● What you are asked to do: Every line below that has the string "true" needs to be copied.

● Supplied records:
****************

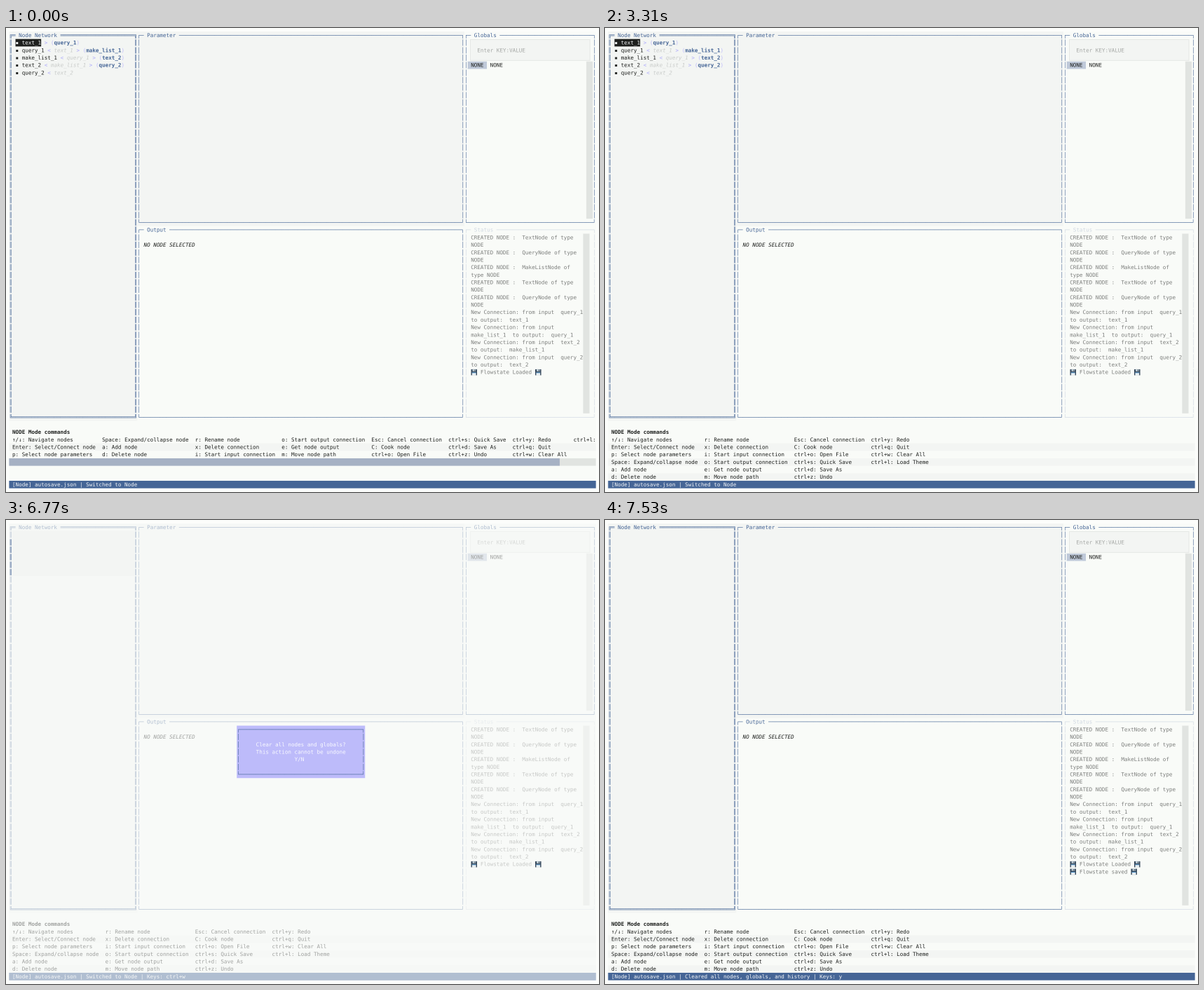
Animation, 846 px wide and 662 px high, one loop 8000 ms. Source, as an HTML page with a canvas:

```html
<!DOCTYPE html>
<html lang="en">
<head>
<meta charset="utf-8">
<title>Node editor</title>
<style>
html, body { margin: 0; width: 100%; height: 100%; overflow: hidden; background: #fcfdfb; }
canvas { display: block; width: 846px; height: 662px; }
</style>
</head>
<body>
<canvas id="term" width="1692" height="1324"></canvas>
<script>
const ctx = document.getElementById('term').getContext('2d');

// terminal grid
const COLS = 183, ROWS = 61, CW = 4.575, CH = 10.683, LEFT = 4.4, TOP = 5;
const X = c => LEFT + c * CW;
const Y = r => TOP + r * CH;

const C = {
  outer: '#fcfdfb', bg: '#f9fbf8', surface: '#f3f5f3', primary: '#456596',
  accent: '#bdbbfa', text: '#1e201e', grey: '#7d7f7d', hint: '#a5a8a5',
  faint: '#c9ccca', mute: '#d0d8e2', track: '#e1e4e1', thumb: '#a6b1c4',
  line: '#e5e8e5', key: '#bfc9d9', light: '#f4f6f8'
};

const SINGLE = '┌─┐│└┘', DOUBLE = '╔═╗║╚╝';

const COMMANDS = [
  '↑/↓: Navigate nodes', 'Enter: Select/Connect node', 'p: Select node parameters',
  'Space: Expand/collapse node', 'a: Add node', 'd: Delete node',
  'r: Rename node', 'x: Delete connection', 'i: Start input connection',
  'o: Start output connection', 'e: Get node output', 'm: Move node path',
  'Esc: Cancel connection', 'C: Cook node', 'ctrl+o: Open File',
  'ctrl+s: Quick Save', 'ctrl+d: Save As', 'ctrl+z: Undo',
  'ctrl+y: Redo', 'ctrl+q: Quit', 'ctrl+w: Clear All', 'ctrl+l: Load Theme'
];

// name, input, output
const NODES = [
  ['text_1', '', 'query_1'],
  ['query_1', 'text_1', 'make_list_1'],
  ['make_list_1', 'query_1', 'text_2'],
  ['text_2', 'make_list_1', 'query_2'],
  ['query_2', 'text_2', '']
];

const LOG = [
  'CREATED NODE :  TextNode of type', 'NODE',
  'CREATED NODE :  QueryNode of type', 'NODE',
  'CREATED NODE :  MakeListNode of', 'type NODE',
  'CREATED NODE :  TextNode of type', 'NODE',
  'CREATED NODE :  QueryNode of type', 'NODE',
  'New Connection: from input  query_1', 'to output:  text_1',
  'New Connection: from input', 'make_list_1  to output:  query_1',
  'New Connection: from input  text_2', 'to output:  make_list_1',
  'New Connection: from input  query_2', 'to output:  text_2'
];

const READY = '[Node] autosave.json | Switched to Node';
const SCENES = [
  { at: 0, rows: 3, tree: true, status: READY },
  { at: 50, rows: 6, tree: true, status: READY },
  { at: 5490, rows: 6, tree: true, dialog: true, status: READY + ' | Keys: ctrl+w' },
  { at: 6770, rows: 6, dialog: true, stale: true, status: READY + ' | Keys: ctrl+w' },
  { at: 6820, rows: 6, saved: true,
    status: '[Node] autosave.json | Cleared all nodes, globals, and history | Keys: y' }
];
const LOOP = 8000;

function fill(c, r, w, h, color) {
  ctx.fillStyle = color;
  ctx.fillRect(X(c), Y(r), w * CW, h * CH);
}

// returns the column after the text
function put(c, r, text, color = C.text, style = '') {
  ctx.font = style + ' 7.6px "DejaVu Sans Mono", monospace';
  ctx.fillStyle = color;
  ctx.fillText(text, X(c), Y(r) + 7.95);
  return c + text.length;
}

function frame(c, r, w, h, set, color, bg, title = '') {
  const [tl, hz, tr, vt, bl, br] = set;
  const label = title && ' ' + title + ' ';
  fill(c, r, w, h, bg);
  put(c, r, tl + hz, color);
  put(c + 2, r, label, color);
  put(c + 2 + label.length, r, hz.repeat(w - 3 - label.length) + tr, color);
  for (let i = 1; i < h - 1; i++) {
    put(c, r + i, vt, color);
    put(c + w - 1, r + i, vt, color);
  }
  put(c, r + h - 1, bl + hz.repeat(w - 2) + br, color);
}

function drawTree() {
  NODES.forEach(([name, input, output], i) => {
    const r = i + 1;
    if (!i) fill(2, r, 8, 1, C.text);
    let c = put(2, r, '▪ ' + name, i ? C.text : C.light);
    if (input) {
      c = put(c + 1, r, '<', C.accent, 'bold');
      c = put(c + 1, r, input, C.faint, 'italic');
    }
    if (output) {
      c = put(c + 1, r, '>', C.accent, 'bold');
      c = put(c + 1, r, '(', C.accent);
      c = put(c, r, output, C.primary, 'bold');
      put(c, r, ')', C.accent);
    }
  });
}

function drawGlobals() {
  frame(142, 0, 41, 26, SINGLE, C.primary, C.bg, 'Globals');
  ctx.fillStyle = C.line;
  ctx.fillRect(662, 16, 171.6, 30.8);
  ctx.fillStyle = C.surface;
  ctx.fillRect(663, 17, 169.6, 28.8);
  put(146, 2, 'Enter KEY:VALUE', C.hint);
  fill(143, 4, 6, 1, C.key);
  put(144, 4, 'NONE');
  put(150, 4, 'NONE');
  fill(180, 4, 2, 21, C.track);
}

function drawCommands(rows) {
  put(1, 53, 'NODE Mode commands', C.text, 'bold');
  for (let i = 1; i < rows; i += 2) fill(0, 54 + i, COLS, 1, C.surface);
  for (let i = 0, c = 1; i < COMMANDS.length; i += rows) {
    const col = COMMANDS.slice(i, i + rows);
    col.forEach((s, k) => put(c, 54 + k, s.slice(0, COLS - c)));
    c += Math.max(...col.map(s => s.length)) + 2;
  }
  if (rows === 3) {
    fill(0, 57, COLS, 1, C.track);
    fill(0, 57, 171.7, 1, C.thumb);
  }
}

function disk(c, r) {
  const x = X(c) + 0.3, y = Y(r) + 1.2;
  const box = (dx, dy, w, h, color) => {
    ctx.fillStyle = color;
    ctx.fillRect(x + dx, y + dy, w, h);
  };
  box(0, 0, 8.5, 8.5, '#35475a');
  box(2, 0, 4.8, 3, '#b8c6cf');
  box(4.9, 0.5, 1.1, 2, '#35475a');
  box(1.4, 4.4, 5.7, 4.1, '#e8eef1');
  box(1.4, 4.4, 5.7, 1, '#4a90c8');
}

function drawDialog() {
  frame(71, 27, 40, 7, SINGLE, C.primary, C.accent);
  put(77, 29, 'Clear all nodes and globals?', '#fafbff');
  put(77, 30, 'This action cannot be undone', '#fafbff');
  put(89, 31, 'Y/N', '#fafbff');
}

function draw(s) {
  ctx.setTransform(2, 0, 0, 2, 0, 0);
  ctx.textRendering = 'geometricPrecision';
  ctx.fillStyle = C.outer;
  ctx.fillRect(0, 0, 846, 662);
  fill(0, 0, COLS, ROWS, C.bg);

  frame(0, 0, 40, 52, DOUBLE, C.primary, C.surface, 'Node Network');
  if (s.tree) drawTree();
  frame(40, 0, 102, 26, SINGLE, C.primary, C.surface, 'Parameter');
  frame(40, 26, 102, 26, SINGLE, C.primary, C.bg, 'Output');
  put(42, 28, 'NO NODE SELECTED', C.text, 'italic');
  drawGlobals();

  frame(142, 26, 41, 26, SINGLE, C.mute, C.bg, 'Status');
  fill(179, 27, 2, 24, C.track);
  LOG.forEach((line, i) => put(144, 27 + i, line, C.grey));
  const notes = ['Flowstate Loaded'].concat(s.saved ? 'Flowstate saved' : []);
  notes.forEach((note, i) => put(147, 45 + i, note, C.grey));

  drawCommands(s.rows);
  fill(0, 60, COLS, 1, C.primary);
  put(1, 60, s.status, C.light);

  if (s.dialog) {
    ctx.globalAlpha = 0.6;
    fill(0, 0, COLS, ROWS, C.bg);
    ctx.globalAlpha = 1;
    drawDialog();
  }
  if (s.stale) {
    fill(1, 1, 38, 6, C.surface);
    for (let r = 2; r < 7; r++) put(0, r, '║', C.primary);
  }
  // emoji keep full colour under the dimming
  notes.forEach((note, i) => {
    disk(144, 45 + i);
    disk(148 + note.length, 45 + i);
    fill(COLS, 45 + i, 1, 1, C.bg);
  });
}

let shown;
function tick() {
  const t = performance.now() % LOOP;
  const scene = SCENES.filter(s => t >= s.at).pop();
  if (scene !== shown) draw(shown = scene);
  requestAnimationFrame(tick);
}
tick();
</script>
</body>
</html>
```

****************

● Answer section:
  { at: 0, rows: 3, tree: true, status: READY },
  { at: 50, rows: 6, tree: true, status: READY },
  { at: 5490, rows: 6, tree: true, dialog: true, status: READY + ' | Keys: ctrl+w' },
  { at: 6770, rows: 6, dialog: true, stale: true, status: READY + ' | Keys: ctrl+w' },
  { at: 6820, rows: 6, saved: true,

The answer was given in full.